SELECTED PUBLICATIONS: Human Rights: The Scholar as Activist. Carol Nagengast and Carlos G. Vélez-Ibáñez (eds), Washington D.C.: Publications of the Society of Applied Anthropology: 2004; Transnational Latina/o Communities:Politics, Process, and Cultures (2002 with Anna Sampaio) Boulder: Rowland and Littlefield and Latin American Perspectives Special Volume; Border Visions: The Cultures of Mexicans of the Southwest United States (1996); Bonds of Mutual Trust: The Cultural System of Rotating Credit Associations among Urban Mexicans and Chicanos (1983); Rituals of Marginality: Politics, Process, and Culture Change In Central Urban Mexico, 1969-1974 (1983). "Off the Backs of Others": The Political Ecology of Credit, Debt, and Class Formation and Transformation among the Colonias of New Mexico and Elsewhere, in L. Fernandez and R.T. Carson (Eds.), Both Sides of the Border: Transboundary Environmental Managment Issues Facing Mexico and the United States (2002, Sr. Author with Guillermina Nunez, and Dominic Rissolo)Dordrecht: Kluwer Academic Publishers.

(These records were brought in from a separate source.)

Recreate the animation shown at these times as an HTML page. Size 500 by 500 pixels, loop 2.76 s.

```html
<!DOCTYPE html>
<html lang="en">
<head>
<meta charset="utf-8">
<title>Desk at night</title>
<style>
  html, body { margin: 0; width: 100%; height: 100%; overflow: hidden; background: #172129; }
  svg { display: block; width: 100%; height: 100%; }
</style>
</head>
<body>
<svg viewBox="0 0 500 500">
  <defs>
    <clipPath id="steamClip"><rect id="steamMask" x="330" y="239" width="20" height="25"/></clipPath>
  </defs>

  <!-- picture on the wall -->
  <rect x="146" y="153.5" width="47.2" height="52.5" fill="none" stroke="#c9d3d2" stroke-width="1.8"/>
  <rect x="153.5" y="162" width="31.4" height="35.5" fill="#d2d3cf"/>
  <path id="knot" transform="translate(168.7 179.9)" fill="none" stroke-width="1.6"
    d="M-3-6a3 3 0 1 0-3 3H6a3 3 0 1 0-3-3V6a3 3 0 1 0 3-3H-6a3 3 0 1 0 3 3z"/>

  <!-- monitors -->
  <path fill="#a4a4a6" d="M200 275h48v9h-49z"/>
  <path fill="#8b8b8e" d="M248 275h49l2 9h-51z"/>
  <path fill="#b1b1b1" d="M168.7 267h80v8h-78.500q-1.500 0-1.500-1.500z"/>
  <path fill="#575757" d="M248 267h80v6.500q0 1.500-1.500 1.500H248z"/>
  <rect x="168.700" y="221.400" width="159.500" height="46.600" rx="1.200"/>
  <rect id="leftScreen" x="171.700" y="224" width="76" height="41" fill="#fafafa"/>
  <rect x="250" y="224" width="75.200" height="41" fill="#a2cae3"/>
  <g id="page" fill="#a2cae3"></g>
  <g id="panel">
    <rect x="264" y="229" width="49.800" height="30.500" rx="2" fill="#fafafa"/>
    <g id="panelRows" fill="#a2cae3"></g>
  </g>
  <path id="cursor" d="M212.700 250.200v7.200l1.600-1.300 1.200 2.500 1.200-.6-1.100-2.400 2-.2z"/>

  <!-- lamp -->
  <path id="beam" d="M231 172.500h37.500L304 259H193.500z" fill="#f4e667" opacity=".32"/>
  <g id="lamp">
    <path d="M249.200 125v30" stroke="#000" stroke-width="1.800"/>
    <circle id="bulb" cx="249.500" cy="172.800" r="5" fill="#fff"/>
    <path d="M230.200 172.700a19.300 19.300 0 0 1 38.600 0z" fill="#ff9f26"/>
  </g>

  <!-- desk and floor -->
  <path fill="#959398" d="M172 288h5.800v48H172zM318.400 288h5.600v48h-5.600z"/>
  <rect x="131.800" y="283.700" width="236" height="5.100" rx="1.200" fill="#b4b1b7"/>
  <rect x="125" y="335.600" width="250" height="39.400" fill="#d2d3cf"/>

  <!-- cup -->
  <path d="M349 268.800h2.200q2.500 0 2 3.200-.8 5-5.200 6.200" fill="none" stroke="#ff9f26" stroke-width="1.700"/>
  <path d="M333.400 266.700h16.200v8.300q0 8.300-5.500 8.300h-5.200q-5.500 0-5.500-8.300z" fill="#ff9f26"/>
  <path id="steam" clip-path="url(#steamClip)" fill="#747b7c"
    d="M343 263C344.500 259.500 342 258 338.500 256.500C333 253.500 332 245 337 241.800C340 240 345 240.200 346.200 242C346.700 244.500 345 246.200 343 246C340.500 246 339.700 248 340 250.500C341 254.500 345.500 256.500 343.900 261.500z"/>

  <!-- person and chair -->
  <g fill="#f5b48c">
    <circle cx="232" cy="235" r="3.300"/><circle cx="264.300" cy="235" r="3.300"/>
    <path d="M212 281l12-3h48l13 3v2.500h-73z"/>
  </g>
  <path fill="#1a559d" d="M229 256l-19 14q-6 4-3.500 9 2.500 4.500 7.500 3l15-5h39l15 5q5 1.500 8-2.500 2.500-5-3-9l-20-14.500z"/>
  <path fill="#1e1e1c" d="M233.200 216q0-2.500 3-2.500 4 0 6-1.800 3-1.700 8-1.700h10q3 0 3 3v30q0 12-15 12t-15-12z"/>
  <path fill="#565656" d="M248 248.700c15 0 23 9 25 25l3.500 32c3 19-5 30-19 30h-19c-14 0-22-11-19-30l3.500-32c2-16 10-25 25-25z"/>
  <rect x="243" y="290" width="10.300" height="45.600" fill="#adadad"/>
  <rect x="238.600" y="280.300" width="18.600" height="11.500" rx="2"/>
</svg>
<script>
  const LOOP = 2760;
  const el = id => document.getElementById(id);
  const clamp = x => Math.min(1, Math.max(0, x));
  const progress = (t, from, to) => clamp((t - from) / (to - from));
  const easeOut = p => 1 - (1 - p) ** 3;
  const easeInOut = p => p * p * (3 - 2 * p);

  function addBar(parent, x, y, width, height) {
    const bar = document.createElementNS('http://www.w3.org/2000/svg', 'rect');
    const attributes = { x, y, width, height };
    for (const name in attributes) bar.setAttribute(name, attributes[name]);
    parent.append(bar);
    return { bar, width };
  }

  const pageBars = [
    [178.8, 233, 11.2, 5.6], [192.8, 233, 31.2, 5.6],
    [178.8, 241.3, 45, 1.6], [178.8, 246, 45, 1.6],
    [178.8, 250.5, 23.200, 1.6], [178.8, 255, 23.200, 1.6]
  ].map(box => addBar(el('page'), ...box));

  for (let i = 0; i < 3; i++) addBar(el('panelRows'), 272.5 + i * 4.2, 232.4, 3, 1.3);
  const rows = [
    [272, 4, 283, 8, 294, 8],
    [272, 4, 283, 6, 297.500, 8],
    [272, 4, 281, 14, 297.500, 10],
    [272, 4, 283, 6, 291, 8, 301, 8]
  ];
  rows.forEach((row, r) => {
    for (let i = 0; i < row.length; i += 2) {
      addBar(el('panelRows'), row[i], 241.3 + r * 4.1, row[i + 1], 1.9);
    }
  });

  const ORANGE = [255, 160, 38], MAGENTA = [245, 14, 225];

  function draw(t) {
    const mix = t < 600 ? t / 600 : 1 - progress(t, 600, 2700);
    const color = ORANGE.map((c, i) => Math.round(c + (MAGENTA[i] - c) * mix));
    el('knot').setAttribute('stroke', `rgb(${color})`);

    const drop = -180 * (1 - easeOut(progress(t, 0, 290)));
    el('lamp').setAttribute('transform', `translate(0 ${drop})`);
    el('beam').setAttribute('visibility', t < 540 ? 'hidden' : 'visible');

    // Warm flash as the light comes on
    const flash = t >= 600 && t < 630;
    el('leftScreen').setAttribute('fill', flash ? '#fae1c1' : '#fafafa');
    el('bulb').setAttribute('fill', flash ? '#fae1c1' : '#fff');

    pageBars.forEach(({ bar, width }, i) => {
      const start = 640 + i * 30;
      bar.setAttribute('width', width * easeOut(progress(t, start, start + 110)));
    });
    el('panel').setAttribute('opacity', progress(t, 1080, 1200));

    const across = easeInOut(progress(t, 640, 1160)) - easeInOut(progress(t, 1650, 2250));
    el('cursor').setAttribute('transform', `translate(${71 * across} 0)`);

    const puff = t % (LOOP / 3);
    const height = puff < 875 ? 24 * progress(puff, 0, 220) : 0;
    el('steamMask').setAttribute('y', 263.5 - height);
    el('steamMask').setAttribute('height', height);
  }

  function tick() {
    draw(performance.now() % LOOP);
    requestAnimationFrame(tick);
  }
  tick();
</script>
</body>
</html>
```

La Migración y Transición Demográfica de los Mexicanos del Sudoeste de los Estados Unidos, Investigación y Ciencia, Spanish edition of the Scientific American. Barcelona, No 278, November, 1999; Trauma Issues and Social Modalities Concerning Mental Health Concepts and Practices among Mexicans of the Southwest United States with Reference to other Latino Groups (Sr. Author with Camilo Garcia Para; 1999), in K. Nader, N. Dubrow, and B.H. Stam, (Eds.) Cultural Issues and the Treatment of Trauma and Loss: Honoring Differences. London: Taylor & Francis. Chicano Drivers of Ideas in Anthropology Across Space and Place: The Synergy of Anthropology and Chicano Studies, 1970-1997, Occasional Paper No.53. Julian Samora Research Institute, Michigan State University, July 1998. Prologo (Preface) to María Angela Rodríguez, Identidad Cultural de Mexicanos y Chicanos en Los Angeles, California. Mexico, D.F.: Editorial Porrua/CIESAS, 1998; The Humanity of the Literature and Art of Jose Antonio Burciaga. Aztlan: A Journal of Chicano Studies Research. Vol 22, No. 2, Fall, 1997; Mexicans of the U.S. Southwest, Encyclopedia of American Immigrant Cultures. Macmillan Library Reference, 1997.